Kinsey-Curran Connector Trail #318: The #318 Trail is steep and demanding from either end, but more approachable on a bicycle from its west end. Using the Curran Trail #160 on the approach makes for a nice warm-up and a pleasant start to the climbing. Once on the #318 Connector Trail the path pitches up significantly. The trail climbs the hillside out of Curran with a number of traverses interspersed with tight switchbacks. As the trail continues to climb toward a saddle it enters a more open area. Here, the grade lessens, but the soils become softer, so it remains a grunt to the saddle.
The Kinsey-Curran Connector helps form a good hiking loop. In the fall, the color on the east side of the Curran Trail, and the gurgling of Curran Creek, help make for a great walk. The trail can be traveled in either direction, with the Kinsey side being extra direct in its alignment. There are some nice rock features on the Kinsey side that demand a high skill level for mountain bikers attempting to descend down them. Mountain bikers and motorcyclists will find that their brakes get a significant workout on this trail, so have them in good shape as you approach the ride.
For those wishing to climb up from the Kinsey side, its steep.
Be mindful that portions of your route will be through burned areas. Beware of falling trees and limbs, rolling rocks and flash floods. Watch the weather and stay out if the forecast is for stormy weather or high winds. Trees come down all the time in a burned forest, winds or not, and despite the best efforts of the FS Trail Crew, and area volunteers, some trees may be down along your intended route.
Accessing the trails in the Deer Creek drainage takes some effort. Deer Creek Road starts out pretty nice, but depending on when it was last graded, and the time of the year, it can get pretty rough. As you get deeper in, the road narrows, and there some blind corners that you need to approach slowly. It takes a while to get in and out, but if it isn't the high-summer season, or hunting season, the area can be relatively quiet, and somewhat less traveled.
During the 2013 Beaver Creek fire, over 70 percent of the Deer Creek drainage burned. This was followed by torrential storms and flooding in the spring of 2014. The resulting damage to the natural and man-made components of the drainage was stunning. The area was ravaged and required a multi-year, significant rebuilding effort by the Forest Service and the local community. From 2015 to 2018, the Ketchum Ranger District rehabilitated the floodplain, restored wildlife habitat, rebuilt 20 dispersed campsites, installed trailhead facilities at two locations, and relocated 3,500 feet of forest road. They planted over 20,000 native plants and are treating the area for noxious weeds. They also rebuilt 28 miles of single-track trails in Deer Creek. These rebuilt trails form important connections to the vast system of trails found to the north of the drainage.

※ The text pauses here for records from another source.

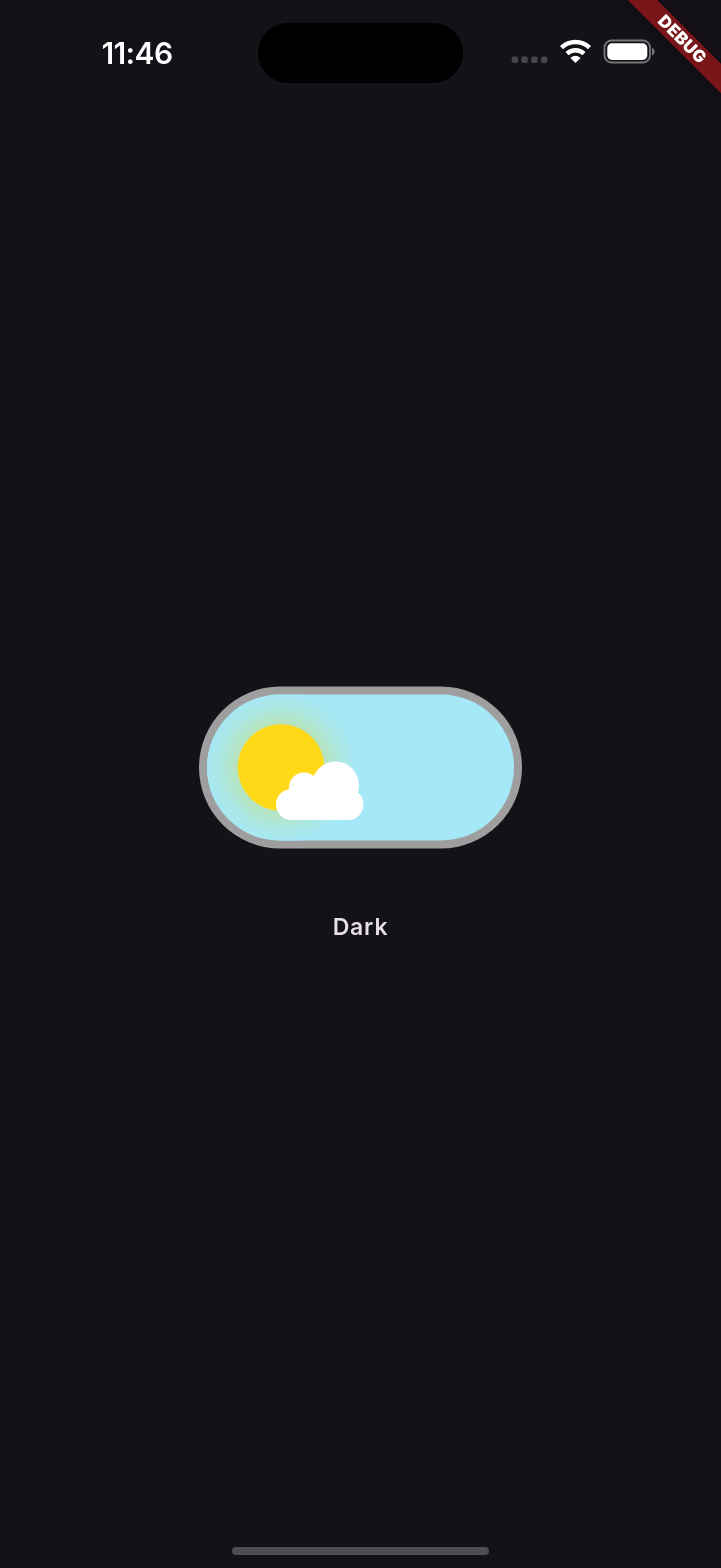
<!DOCTYPE html>
<html lang="en">
<head>
<meta charset="utf-8">
<title>Theme switch</title>
<style>
:root {
  --night: #141218;
  --text: #e6e0e9;
  --white: #fff;
  --dim: #48464b;
  --rim: #9e9e9e;
  --sky: #a5e8f7;
  --sun: #ffd918;
  --banner: #771518;
}
* { box-sizing: border-box; margin: 0; }
html, body { width: 721px; height: 1568px; overflow: hidden; }
body { background: var(--night); font-family: Inter, "Liberation Sans", sans-serif; }
.screen { position: relative; width: 721px; height: 1568px; overflow: hidden; background: var(--night); }
.clock { position: absolute; left: 77px; top: 33px; width: 120px; text-align: center; font-size: 30px; line-height: 40px; font-weight: 600; letter-spacing: -0.6px; color: var(--white); }
.island { position: absolute; left: 258px; top: 23px; width: 205px; height: 60px; border-radius: 30px; background: #000; }
.status-icons { position: absolute; left: 500px; top: 30px; }
.debug-banner { position: absolute; left: 582px; top: 29px; width: 200px; height: 21px; transform: rotate(45deg); background: var(--banner); box-shadow: 0 0 8px rgba(0,0,0,.5); color: var(--white); text-align: center; font-size: 17px; line-height: 21px; font-weight: 900; letter-spacing: 0.2px; }
.theme-switch { position: absolute; left: 199px; top: 686px; width: 323px; height: 163px; display: block; }
.mode-label { position: absolute; left: 0; top: 910px; width: 721px; text-align: center; font-size: 23px; line-height: 34px; font-weight: 600; letter-spacing: 0.8px; color: var(--text); }
.home-bar { position: absolute; left: 232px; top: 1547px; width: 257px; height: 8px; border-radius: 4px; background: #4d4c4f; }
</style>
</head>
<body>
<main class="screen">
  <header>
    <time class="clock">11:46</time>
    <div class="island"></div>
    <svg class="status-icons" width="160" height="40" viewBox="500 30 160 40" role="img" aria-label="No signal, Wi-Fi, battery full">
      <defs><rect id="signal-dot" width="6.4" height="6.4" y="56.6" rx="2" fill="var(--dim)"/></defs>
      <use href="#signal-dot" x="511.7"/>
      <use href="#signal-dot" x="521.4"/>
      <use href="#signal-dot" x="531.2"/>
      <use href="#signal-dot" x="541"/>
      <g class="wifi" fill="none" stroke="var(--white)" stroke-width="4.4">
        <path d="M561.5 47.6A20.5 20.5 0 0 1 589.5 47.6"/>
        <path d="M567 53.6A12.5 12.5 0 0 1 584 53.6"/>
        <path d="M575.5 63L570.4 58Q575.5 53.6 580.6 58Z" fill="var(--white)" stroke="none"/>
      </g>
      <g class="battery">
        <rect x="604.5" y="40.5" width="45.5" height="22" rx="7" fill="none" stroke="#777579" stroke-width="1.8"/>
        <rect x="607.3" y="43.3" width="40" height="16.6" rx="4.6" fill="var(--white)"/>
        <path d="M652 47.6Q654.6 48.8 654.6 51.6T652 55.6Z" fill="#777579"/>
      </g>
    </svg>
  </header>
  <div class="debug-banner">DEBUG</div>
  <svg class="theme-switch" viewBox="199 686 323 163" role="img" aria-label="Theme switch showing sun and cloud">
    <defs>
      <radialGradient id="sun-glow">
        <stop offset="0.5" stop-color="#bfe2a8"/>
        <stop offset="0.6" stop-color="#b6e4c0"/>
        <stop offset="0.8" stop-color="#abe7e2"/>
        <stop offset="1" stop-color="#a5e8f7"/>
      </radialGradient>
      <clipPath id="sky-shape"><rect x="207" y="694.5" width="307" height="146" rx="73"/></clipPath>
    </defs>
    <rect x="199" y="686.5" width="323" height="162" rx="81" fill="var(--rim)"/>
    <g clip-path="url(#sky-shape)">
      <rect x="207" y="694" width="307" height="147" fill="var(--sky)"/>
      <circle cx="281" cy="767.5" r="76" fill="url(#sun-glow)"/>
      <circle cx="281" cy="767.5" r="43.3" fill="var(--sun)"/>
      <g class="cloud" fill="var(--white)">
        <rect x="276" y="789" width="87.5" height="31" rx="15.5"/>
        <circle cx="304" cy="787.5" r="15"/>
        <circle cx="335.5" cy="785" r="23.5"/>
      </g>
    </g>
  </svg>
  <p class="mode-label">Dark</p>
  <div class="home-bar"></div>
</main>
</body>
</html>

In total, Deer Creek restoration costs neared $1.6 million. Funding for this massive effort was largely mobilized by the 5B Restoration Coalition, a grassroots community alliance of diverse interests that strives to bring the Wood River community together to restore and enhance our lands and natural assets. Blaine County’s Land, Water and Wildlife Program, a tax-payer levy program, contributed $496,000 to the Deer Creek restoration efforts. This significant contribution provided leverage for additional funding including $188,000 from the National Forest Foundation, who is also the facilitator of the 5B Restoration Group. For more information about the 5BRC visit this web site: 5B Restoration Coalition
At the intersection of Hwy. 75 and Deer Creek Road, take the paved Deer Creek Road west. (This intersection is about 2 miles north of Hailey, and about 9 miles south of Ketchum). Travel safely and slowly through the neighborhood to cross the bridge over the Big Wood River. The road surface changes to gravel approx. 3 miles west of the highway.
From the highway it is about 10.5 miles out Deer Creek Road to its end at the FS Deer Creek Trailhead. The parking at the end of Deer Creek Road becomes most crowded during hunting season. At the trailhead are an interpretive/map kiosk and a vault toilet.
*For additional descriptions, maps, and information on the history, geology, and wildflowers of the Wood River Valley pick up a copy of Exploring Sun Valley online or find it at one of several local shops.